Dear Iain,

I was just wondering, since you belong to the almost 100 per cent of commentators who assumed from day one of Brexit that the path out of the EU lay via Article 50, how is that interesting process working for you?

As a vehicle for the restoration of national sovereignty, how would you rate it on a scale of 10? My own assessment would be around minus 100. However, as you know, I have been an Article 50 sceptic from the beginning. Its provenance speaks for itself.

Article 50 of the Lisbon Treaty was devised by Lord Kerr of Kinlochard, whose pro-Brexit credentials are, to say the least, elusive. He composed it when he was secretary-general of the European Convention, a body charged with drawing up a European Constitution in the period 2002-2003. It would be hard to imagine a more integrationist exercise than that project.

In 2005 the European Constitution was rejected by voters in referenda in France and the Netherlands: Britain is not, as aggrieved Remainers would have us imagine, the only nation to have smacked down the EU in a plebiscite. Nothing daunted, the integrationists dressed up the Constitution in a new guise as the Treaty of Lisbon. Even that was rejected at a referendum in Ireland in 2008, but accepted after a few cosmetic amendments by a chastened Irish electorate in 2009 – the re-education process to which Remainers would like to subject the British electorate as a prelude to a second referendum to quash Brexit.

With those antecedents, Article 50 of the Lisbon Treaty deserved to be treated with intense scepticism by the British government and parliament. Although its first clause reads “Any Member State may decide to withdraw from the Union in accordance with its own constitutional requirements”, the subsequent four clauses lay a minefield in which the EU controls the exit process.

The withdrawal agreement is to be negotiated in accordance with Article 218 (3) of the Treaty on the Functioning of the European Union and requires a qualified majority, after obtaining the consent of the European Parliament. In other words, although we have already experienced the bully-boy tactics and bad faith of Barnier, Juncker, Verhofstadt et al, the EU institutions have not yet even triggered the formal processes, inside and outside the European Parliament, that are likely to mirror the chaos and obstruction in our own dear Mother of Parliaments.

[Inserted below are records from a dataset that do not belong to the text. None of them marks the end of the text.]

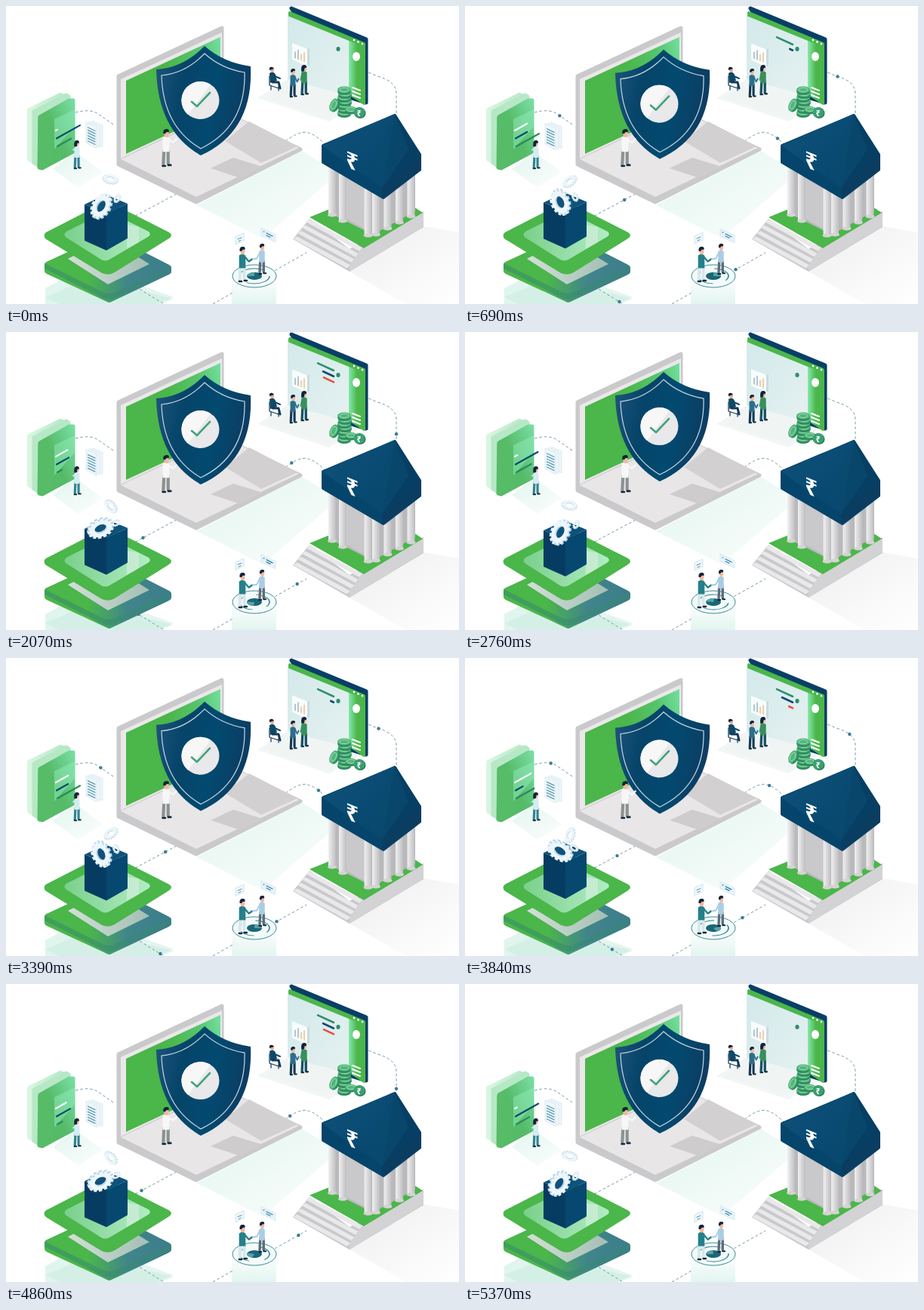
Animation of 600 by 395 pixels, one loop 5.4 s. Source, as an HTML page:

```html
<!DOCTYPE html>
<html lang="en">
<head>
<meta charset="utf-8">
<title>Secure banking scene</title>
<style>
html,body{margin:0;width:100%;height:100%;overflow:hidden;background:#fff}
svg{display:block;width:600px;height:395px}
.dash{fill:none;stroke:#7799a9;stroke-width:1;stroke-dasharray:3.5 3}
text{font-family:"Noto Sans","DejaVu Sans",sans-serif;font-weight:700;fill:#fff}
</style>
</head>
<body>
<svg id="stage" viewBox="0 0 600 395"></svg>
<script>
const LOOP = 2700;
const stage = document.getElementById('stage');

const repeat = (n, draw) => Array.from({ length: n }, (_, i) => draw(i)).join('');
const poly = (pts, fill, more = '') => `<polygon points="${pts}" fill="${fill}" ${more}/>`;
const soft = (pts, fill, w = 6) => poly(pts, fill, `stroke-linejoin="round" stroke="${fill}" stroke-width="${w}"`);
const path = (d, fill, more = '') => `<path d="${d}" fill="${fill}" ${more}/>`;
const line = (d, color, w = 1.5, more = '') =>
  `<path d="${d}" fill="none" stroke="${color}" stroke-width="${w}" stroke-linecap="round" stroke-linejoin="round" ${more}/>`;
const oval = (x, y, rx, ry, fill, more = '') =>
  `<ellipse cx="${x}" cy="${y}" rx="${rx}" ry="${ry}" fill="${fill}" ${more}/>`;
const group = (id, body) => `<g id="${id}">${body}</g>`;
const grad = (id, x2, y2, ...stops) =>
  `<linearGradient id="${id}" x2="${x2}" y2="${y2}">` +
  stops.map((s, i) => `<stop offset="${i / (stops.length - 1)}" stop-color="${s}"/>`).join('') +
  '</linearGradient>';

// Standing figure; (x, y) is the top of the head, h the full height.
function person(x, y, h, shirt, pants, arm = '', longHair = false) {
  const k = h / 48;
  return `<g transform="translate(${x} ${y}) scale(${k * .88} ${k})">
    ${line('M-3 27L-4 45M3 27L3 44', pants, 4.5)}
    ${line('M-5 47h4M3 46h4', '#12283c', 2.5)}
    ${path('M-5 12Q0 8 5 12L5 29H-5Z', shirt)}
    ${arm && line(arm, shirt, 2.5)}
    ${oval(.5, 6, 3.5, 4.5, '#f3b8a0')}
    ${path(longHair ? 'M-5 11Q-7 0 0 0Q5 0 4 5Q0 3 0 10Z' : 'M-4 6Q-5 0 1 0Q5 0 4 4Q0 3 -1 6Z', '#10233a')}
  </g>`;
}

const coin = (x, y, rx = 9, ry = 4.5) =>
  oval(x, y + 2.5, rx, ry, '#2d8a5f') + oval(x, y, rx, ry, '#52b67a') +
  oval(x, y, rx * .66, ry * .6, 'none', 'stroke="#b0e4c2" stroke-width=".8"');

function gear(id, r) {
  const ring = (color, dy) => `<g transform="translate(0 ${dy})" fill="none" stroke="${color}">
    <circle r="${r * .64}" stroke-width="${r * .38}"/>
    <circle r="${r * .89}" stroke-width="${r * .22}" pathLength="56" stroke-dasharray="2.4 1.6"/></g>`;
  return group(id, ring('#b9d5e6', r * .17) + ring('#edf6fb', 0));
}

const defs = `<defs>
  ${grad('screen', 1, -.3, '#4bb64a', '#4bb64a', '#56c46c', '#7de9b0')}
  ${grad('shield', 1, .2, '#20557c', '#064469', '#034a70', '#0c3d63')}
  ${grad('card', 1, -1, '#55bb68', '#78dca2', '#9cf0c4')}
  ${grad('back', 1, 0, '#d9f5e1', '#b5e9c8')}
  ${grad('band', 1, 0, '#86e8ac', '#4bb64a', '#4bb64a')}
  ${grad('pane', 1, 1, '#d3e9ea', '#e5f1f0')}
  ${grad('floor', 1, 1, '#e3f5ee', '#fbfefd')}
  ${grad('haze', 1, 1, '#efefef', '#fff')}
  ${grad('beam', 0, 1, '#fff', '#e2f5f0')}
  ${grad('plate', 1, 0, '#4bb64a', '#4bb64a', '#41858b', '#3c7d8a')}
  ${grad('mint', 1, 0, '#7ad08c', '#b2ecc4')}
  ${grad('tray', 1, 0, '#d3dfd8', '#a3bfb4')}
  ${grad('roof', 1, 1, '#10527b', '#04456b')}
  ${grad('column', 1, 0, '#f1f0f1', '#bebdc0')}
</defs>`;

const shadows =
  poly('253,264 392,192 440,222 340,308', 'url(#floor)') +
  poly('455,352 553,292 600,300 600,395 530,395', 'url(#haze)') +
  poly('62,216 91,193 128,220 96,241', 'url(#floor)') +
  poly('52,374 88,355 222,388 205,395 52,395', '#e0f5ed') +
  poly('52,386 130,352 222,386 200,395 70,395', '#c9ecdf', 'opacity=".5"') +
  poly('299,357 358,357 358,395 299,395', 'url(#beam)');

// Every dot crosses its whole route once per loop; the ends lie behind objects.
const routes = [
  'M468 84L480 88L492 93Q517 100 517 116V160',
  'M428 189Q412 171 400 168Q388 164 364 184',
  'M142 157L122 143Q106 132 70 150',
  'M226 249L168 280',
  'M345 357L398 327',
  'M219 401L162 366'
];
const trails = routes.map((d, i) => `<path id="route${i}" class="dash" d="${d}"/>`).join('') +
  '<path class="dash" d="M274 395L302 379"/>';
const dots = repeat(routes.length, i => `<circle id="dot${i}" r="2.2" fill="#3a7d94"/>`);

const laptop =
  soft('149,93 286,29 286,140 390,190 252,260 149,210', '#cac9cb', 5) +
  poly('152,97 286,35 286,138 152,202', '#ebe8ea') +
  poly('159,99 284,41 284,138 159,196', 'url(#screen)') +
  poly('152,203 288,139 388,188 252,253', '#e9e6e8') +
  poly('290,179 322,153 386,186 338,208', '#d2d0d1') +
  poly('271,215 301,201 340,213 310,228', '#cecccd');

const shield = group('shieldBody',
  path('M263 53Q288 75 324 80Q328 166 258 198Q201 166 199 84Q235 82 263 53Z', 'url(#shield)') +
  path('M263 63Q285 83 316 88Q318 160 258 189Q208 160 206 92Q238 89 263 63Z', 'none', 'stroke="#c4d6e2" stroke-width="1.2"') +
  oval(257.5, 125, 25, 25, '#e9e8ea') +
  path('M244 104A25 25 0 0 0 241 144L271 104A25 25 0 0 0 244 104Z', '#f8f7f8') +
  line('M246 127L253 133L270 115', '#43a27b', 2.6));

const webWindow =
  poly('333,122 373,97 470,128 428,153', '#f2f6f4') +
  soft('378,3 477,44 477,128 458,122', '#093f66', 5) +
  soft('376,9 474,50 474,129 456,116 456,48 376,14', '#4bb64a', 4) +
  poly('373,13 454,46 454,120 373,98', 'url(#pane)') +
  poly('454,46 476,54 476,131 454,118', 'url(#band)') +
  repeat(3, i => oval(461 + 5.5 * i, 45 + 2.5 * i, 1.3, 1.5, '#fff')) +
  oval(464, 67, 5, 6, '#fff') +
  repeat(3, i => line(`M459 ${108 + 5 * i}l10 4`, '#fff', 2)) +
  poly('345,122 373,97 454,119 430,148', '#f0f5f4') +
  oval(440, 57, 2.6, 3, '#2e8c70') +
  group('chart', poly('379,49 399,57 399,80 379,71', '#f8fcfc') + poly('399,57 402,56 402,78 399,80', '#c9dbe0') +
    repeat(4, i => line(`M${383 + 4 * i} ${69 + 1.6 * i}v${-8 - i % 2 * 4}`, i < 2 ? '#8dabb8' : '#eab87e', 1.3))) +
  repeat(3, i => line('', ['#2f8e70', '#124a70', '#e4513c'][i], 2.6, `id="note${i}"`)) +
  line('M349 93L349 105L361 109M351 106V111M361 107V112', '#173a55', 1.3) +
  path('M349 89Q354 85 357 91L359 99L350 102Z', '#0e4a68') +
  line('M353 101L361 101L363 109', '#153955', 3) + line('M356 93L363 96', '#0e4a68', 2) +
  oval(352.5, 84.5, 2.5, 3.2, '#e9ac93') + path('M349 85Q348 80 353 81L355 83Z', '#10233a') +
  person(380, 83, 38, '#2d6d8b', '#153a56', 'M4 14L8 22L11 17') +
  person(395, 78, 40, '#378f5a', '#155164', 'M-4 14L-6 24', true);

const coins =
  repeat(7, i => coin(448 + i % 2, 141 - 5 * i)) + coin(457, 137, 8, 4) +
  `<g transform="rotate(-65 434 131)">${coin(434, 131, 9, 5)}</g>` +
  oval(469, 142, 7.5, 7, '#237453') + oval(468, 141, 7.5, 7, '#3a9f70') +
  '<text x="464.5" y="145.5" font-size="11">₹</text>';

const column = (x, foot) =>
  `<rect x="${x}" y="205" width="10" height="${foot - 205}" fill="url(#column)"/>` +
  oval(x + 5, foot, 6, 2.6, '#d4d3d5');

const bank =
  poly('402,282 455,322 553,272 553,293 455,352 380,309', '#c9c8ca') +
  repeat(4, i => `<g transform="translate(${-5.5 * i} ${7.5 * i})">${poly('402,283 473,321 468,325 397,286', '#e9e8ea')}</g>`) +
  poly('473,318 553,273 553,292 455,352 455,344', '#d3d2d4') +
  poly('402,280 474,321 552,274 500,240', '#4bb64a') +
  poly('430,210 486,242 542,215 542,272 486,303 430,275', '#b9b8bb') +
  poly('447,220 476,235 476,296 447,280', '#c9c8ca') +
  [0, 1, 3.4].map(i => column(427 + 14 * i, 277 + 8 * i)).join('') +
  repeat(4, i => column(485 + 15.5 * i, 303 - 8 * i)) +
  soft('420,185 515,145 548,197 548,217 500,254 420,207', '#07436a', 4) +
  poly('419,185 515,143 498,243', 'url(#roof)') +
  poly('515,143 550,197 498,245', '#073e63') +
  poly('515,143 480,226 498,242 533,190', '#0b4a6f', 'opacity=".7"') +
  poly('419,186 498,241 499,255 419,207', '#05456c') +
  poly('498,243 550,198 550,217 499,255', '#0b3d60') +
  '<text transform="translate(450 213) skewY(22)" font-size="30">₹</text>';

const platform =
  soft('55,343 135,306 215,347 215,352 137,389 55,351', 'url(#plate)', 8) +
  path('M51 341L128 379Q136 383 145 379L219 346V350L145 387Q137 391 128 387L51 348Z', '#388a6d', 'opacity=".55"') +
  poly('82,335 135,308 190,342 135,369', 'url(#tray)') +
  path('M53 300L127 262Q134 259 141 262L216 300Q222 304 216 308L144 353Q136 358 127 354L53 309Q48 304 53 300Z', '#4bb64a') +
  path('M80 299L128 275Q135 272 141 275L189 299Q193 303 188 306L137 336Q131 339 126 336L80 307Q75 303 80 299Z', 'url(#mint)') +
  poly('160,290 176,293 176,313 160,322', '#d9efe0', 'opacity=".6"') +
  group('cube',
    poly('104,263 132,250 161,262 133,275', '#0f527b') +
    poly('104,263 133,275 133,324 104,311', '#073c62') +
    poly('133,275 161,262 161,308 133,324', '#06486f')) +
  gear('gearTop', 11) + gear('gearSmall', 6.5) + gear('gearBig', 18.5);

const card =
  soft('31,138 72,118 78,120 78,190 42,209 31,203', 'url(#back)', 6) +
  soft('37,140 80,118 83,120 83,193 45,213 37,208', '#b7e8c6', 5) +
  soft('45,147 84,125 89,125 89,193 48,215 44,214', 'url(#card)', 5) +
  poly('42,148 60,139 64,206 46,217 42,214', '#5abc67', 'opacity=".45"') +
  poly('64,150 91,137 91,160 64,190', '#92ecba', 'opacity=".5"') +
  repeat(3, i => line('', ['#f4fff8', '#0c4a70', '#28895d'][i], 2.2, `id="bar${i}"`)) +
  person(94, 178, 38, '#d4edf3', '#328392', 'M-3 14L-7 16', true);

const docs = group('docs',
  repeat(3, i => `<g transform="translate(${8 - i * 4} ${i})">` +
    poly('106,152 120,158 120,187 106,179', '#eef6fa', 'stroke="#d3e5ec" stroke-width=".7"') + '</g>') +
  repeat(6, i => line(`M108.5 ${161 + i * 3.6}l9.5 4.5`, '#5a9cb5', 1.3)));

const meeting =
  oval(329, 358, 29, 15, '#f3fbfa', 'stroke="#3f8a96" stroke-width="1"') +
  `<g transform="translate(329 358) scale(1 .5)"><g id="dial" fill="none">
    <circle r="20" stroke="#2f8390" stroke-width="1.6" stroke-dasharray="42 21"/>
    <circle r="10" fill="#1c6678"/><path d="M0 0L-10 0A10 10 0 0 1 0 -10Z" fill="#58a3a6"/></g></g>` +
  person(313, 319, 47, '#24808b', '#d8e7eb', 'M4 14L10 20L15 17') +
  person(339, 315, 41, '#a9cde5', '#5c6c79', 'M-4 14L-9 23L-16 24') +
  group('tagLeft', poly('304,306 315,301 315,311 304,316', '#f1f8fb', 'stroke="#c5dfea" stroke-width=".8"') +
    line('M307 309L312 307M308 312L311 310.5', '#4a90ab', 1)) +
  group('tagRight', poly('338,294 357,303 357,313 338,304', '#e7f3f9', 'stroke="#d3e6ef" stroke-width=".8"') +
    line('M341 299h1M345 301L353 305M345 304L350 306.5', '#2f7fa2', 1.2));

stage.innerHTML = defs + shadows + trails + dots + laptop + shield +
  person(212, 163, 50, '#f7f7f8', '#8a9292', 'M4 14L10 17L15 13') +
  webWindow + coins + bank + platform + card + docs + meeting;

const el = {};
stage.querySelectorAll('[id]').forEach(n => el[n.id] = n);

const clamp = v => Math.min(1, Math.max(0, v));
const move = (id, x, y) => el[id].setAttribute('transform', `translate(${x} ${y})`);
const spin = (id, x, y, turn, flat) =>
  el[id].setAttribute('transform', `translate(${x} ${y}) rotate(${turn}) scale(1 ${flat})`);

// p is the progress through one loop, 0 to 1.
function render(p) {
  const lift = (1 - Math.cos(2 * Math.PI * p)) / 2;
  const arc = Math.sin(Math.PI * p);
  const turn = -180 * p - 12 * lift;

  move('shieldBody', 0, 9 * lift);
  move('cube', 0, -5 * lift);
  move('docs', 0, 3.5 * lift);
  move('chart', 0, lift);
  move('tagLeft', 0, -1.5 * lift);
  move('tagRight', 0, 2 * lift);
  spin('gearBig', 125.5, 265 - 9 * lift, turn - 60, .66);
  spin('gearTop', 138.5, 229 + 6 * lift, turn + 15, .58);
  spin('gearSmall', 147 - 3 * lift, 255 - 3 * lift, turn - 60, .62);
  el.dial.setAttribute('transform', `rotate(${360 * p})`);

  routes.forEach((_, i) => {
    const route = el['route' + i];
    const { x, y } = route.getPointAtLength(p * route.getTotalLength());
    move('dot' + i, x, y);
    el['dot' + i].setAttribute('opacity', clamp(15 * Math.min(p, 1 - p) - .3));
  });

  const lengths = [2 + 20 * arc, 31 - 22 * arc, 18 + 12 * Math.sin(2 * Math.PI * p)];
  lengths.forEach((len, i) =>
    el['bar' + i].setAttribute('d', `M${66 + i} ${165 + 10.5 * i}l${len} ${-.56 * len}`));

  // Notes grow one after another from the right end, then shrink together.
  for (let i = 0; i < 3; i++) {
    const k = clamp((p - .06 - .15 * i) / .17) * clamp((.98 - p) / .15);
    const w = (i ? 15 - i : 21) * k;
    el['note' + i].setAttribute('d', k ? `M434 ${51 + 7.7 * i}l${-w} ${-.46 * w}` : '');
  }
}

function tick() {
  render(performance.now() % LOOP / LOOP);
  requestAnimationFrame(tick);
}
tick();
</script>
</body>
</html>
```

Yet from its foundation by the Maastricht Treaty in 1993 until the Treaty of Lisbon became operative in 2009 the European Union did not have a mechanism for the departure of a member state. Startlingly, Lord Kerr himself testified to the redundancy of Article 50, speaking to Politico in March 2017, on the eve of Theresa May’s invoking the procedure.

Denouncing Eurosceptics’ fear of being tied in to an EU bent on ever-closer union, Kerr said: “That Eurosceptic theory was always nonsense because you don’t need a secession article to secede. If you stop paying your subscription, stop attending the meetings, people would notice that you’d left.”

Read this carefully, I shall write it only once: I agree with Lord Kerr. The reality is that Article 50, like all the pompous flummery bolstering the failing European project, is just a ploy. We could – and should – have walked away, repealed the European Communities Act and traded by WTO rules, though always having a delegation ready with suitcases packed to go to Brussels and discuss a trade deal if required.

Instead, so far from stopping paying our subscription, we cravenly offered Danegeld of £39bn to Brussels, while allowing the EU nomenklatura to set the negotiating agenda of consecutive rather than contemporaneous institutional and trade discussions. Serial surrender by British pseudo-negotiators, orchestrated by pro-Remain officials such as Olly Robbins, fuelled Brussels aggression as the EU hoods realized they could inflict any humiliation on the UK without retaliation.

That is the destination to which Article 50 has led us. But perhaps you see things differently?